Arts+Culture

Arts+Culture

We Are the Eighth Day, © Melanie Weidner

Film

Rat's tale

Remember when children would learn key life lessons from their parents—when core beliefs and specific values would be passed down from one generation to the next whenever an opportunity for a lesson presented itself? With the continued splitting of the nuclear family, more and more kids are relying on the media to instruct them on the vagaries of growing up and finding a place in the world.
Poetry

The pastor details his hunch about the cross

And conjectures, and offers
a few ways to take down
the body, the God who carries
a taste for blood. On the altar,
before him, an empty simple
cross, and a purple bouquet,
one of which, he doesn’t say,
was arranged, and one which
happened, he knows, against
serious, best judgment—


the way you might extend
a hand to an enemy, suspecting
the risk, knowing better
but offering and retracting
your bared palm over time
like a bud or a bloom opening
to a violet spring sky.

Film

Mighty heart, weak drama

In the wake of 9/11, Daniel Pearl, Southeast Asia bureau chief for the Wall Street Journal, was in Pakistan chasing down leads to a mysterious figure named Sheikh Mubarak Ali Gilani, who he believed had connections to Osama bin Laden and to the recently captured “shoe bomber,” Richard Reid.
Film

Raunchy family values

A friend of mine has an idea for teaching youth about sex: have them view one of those graphic birthing videos that the hospital has for first-time parents, the kind that shows the crowning and the afterbirth, the agony and the joy.
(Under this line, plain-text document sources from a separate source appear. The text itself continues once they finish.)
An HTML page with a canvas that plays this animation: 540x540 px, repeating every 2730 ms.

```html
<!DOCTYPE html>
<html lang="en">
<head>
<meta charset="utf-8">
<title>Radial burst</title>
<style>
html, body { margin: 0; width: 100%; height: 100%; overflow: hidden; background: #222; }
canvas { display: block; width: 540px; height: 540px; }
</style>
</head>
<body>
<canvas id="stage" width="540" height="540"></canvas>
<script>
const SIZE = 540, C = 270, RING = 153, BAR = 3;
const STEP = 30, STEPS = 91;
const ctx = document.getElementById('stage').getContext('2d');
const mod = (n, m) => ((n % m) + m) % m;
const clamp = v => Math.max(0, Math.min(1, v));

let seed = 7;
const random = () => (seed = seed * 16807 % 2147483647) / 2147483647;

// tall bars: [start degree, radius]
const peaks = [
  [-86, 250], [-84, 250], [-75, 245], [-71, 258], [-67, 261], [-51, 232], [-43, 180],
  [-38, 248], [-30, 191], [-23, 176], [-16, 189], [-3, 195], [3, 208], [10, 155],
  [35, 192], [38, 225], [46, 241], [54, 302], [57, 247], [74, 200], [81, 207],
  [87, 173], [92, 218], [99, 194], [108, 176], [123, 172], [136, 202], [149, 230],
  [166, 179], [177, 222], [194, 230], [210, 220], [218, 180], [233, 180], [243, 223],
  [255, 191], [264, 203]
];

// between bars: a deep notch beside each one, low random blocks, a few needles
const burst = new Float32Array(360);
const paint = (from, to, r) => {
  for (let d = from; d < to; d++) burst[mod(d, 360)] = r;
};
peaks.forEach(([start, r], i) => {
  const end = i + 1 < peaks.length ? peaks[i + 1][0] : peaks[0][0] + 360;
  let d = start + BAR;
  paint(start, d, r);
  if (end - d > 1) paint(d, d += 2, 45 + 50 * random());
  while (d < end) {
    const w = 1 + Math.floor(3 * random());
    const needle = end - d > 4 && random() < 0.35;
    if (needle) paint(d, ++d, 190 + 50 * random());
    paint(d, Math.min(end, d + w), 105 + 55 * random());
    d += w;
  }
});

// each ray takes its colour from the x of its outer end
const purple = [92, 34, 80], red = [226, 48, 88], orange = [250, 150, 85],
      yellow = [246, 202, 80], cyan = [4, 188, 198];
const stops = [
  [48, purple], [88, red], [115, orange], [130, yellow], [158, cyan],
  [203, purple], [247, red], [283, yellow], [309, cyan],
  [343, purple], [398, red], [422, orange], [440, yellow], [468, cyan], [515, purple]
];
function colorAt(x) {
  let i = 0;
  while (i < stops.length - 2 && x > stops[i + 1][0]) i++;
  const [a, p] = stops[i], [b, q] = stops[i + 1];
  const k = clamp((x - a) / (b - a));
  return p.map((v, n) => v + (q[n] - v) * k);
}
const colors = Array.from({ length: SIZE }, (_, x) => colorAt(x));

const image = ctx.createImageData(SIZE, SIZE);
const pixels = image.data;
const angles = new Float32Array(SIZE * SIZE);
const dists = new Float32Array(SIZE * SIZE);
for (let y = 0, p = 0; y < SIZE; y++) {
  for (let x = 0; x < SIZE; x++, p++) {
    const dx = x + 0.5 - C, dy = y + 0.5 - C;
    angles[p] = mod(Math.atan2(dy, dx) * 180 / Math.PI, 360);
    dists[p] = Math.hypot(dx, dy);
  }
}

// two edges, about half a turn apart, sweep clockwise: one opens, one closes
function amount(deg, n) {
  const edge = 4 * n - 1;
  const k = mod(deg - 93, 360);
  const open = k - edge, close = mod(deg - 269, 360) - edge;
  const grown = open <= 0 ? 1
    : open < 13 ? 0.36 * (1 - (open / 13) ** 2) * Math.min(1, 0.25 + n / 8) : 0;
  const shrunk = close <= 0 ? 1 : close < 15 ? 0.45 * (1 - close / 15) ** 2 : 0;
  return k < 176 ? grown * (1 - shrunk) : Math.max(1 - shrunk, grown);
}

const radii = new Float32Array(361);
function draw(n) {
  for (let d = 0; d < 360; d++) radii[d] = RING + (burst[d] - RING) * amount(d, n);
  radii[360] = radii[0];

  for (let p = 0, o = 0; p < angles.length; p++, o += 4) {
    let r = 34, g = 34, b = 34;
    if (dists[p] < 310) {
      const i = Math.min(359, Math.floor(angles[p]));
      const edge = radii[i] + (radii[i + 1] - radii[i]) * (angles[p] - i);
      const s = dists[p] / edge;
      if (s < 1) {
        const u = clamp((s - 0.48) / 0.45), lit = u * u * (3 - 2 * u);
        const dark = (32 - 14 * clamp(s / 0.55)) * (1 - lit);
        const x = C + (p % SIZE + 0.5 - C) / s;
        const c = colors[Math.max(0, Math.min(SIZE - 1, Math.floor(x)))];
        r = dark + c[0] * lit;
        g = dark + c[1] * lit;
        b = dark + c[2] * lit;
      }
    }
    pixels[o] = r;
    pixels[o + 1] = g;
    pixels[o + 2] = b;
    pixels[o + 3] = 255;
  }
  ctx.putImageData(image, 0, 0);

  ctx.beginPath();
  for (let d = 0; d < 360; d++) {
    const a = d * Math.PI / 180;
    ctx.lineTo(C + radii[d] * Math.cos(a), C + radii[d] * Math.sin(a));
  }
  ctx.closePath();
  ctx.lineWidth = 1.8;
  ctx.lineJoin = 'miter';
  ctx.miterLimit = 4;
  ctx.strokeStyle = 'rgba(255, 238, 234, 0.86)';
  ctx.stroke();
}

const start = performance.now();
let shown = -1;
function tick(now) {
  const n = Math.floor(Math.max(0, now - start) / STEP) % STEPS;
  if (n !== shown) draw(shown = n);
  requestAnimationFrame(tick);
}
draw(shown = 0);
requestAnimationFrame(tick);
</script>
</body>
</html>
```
The kids will get the idea.
Poetry

Abandoned boat at sunrise

Up north, my wife, Felice, slipped
away with emphysema, and my work
cruised on without me—accounts balanced,
mortgages afloat.
                                    My sleep done
down here in Florida, I stand
looking out a darkened window
no one’s looking in.
                                          The morning paper
never comes too soon with its rites
of scandal and opinion. I finger
my few stocks’ shifting fractions, consult
the weather map’s puzzle,

while the percolator gurgles and sighs.
I wait for the light,
                                 wait for that moment
when Felice appears, pouring my cream,
easing my bitterness by asking, “Where
will you go today, and who will you carry?”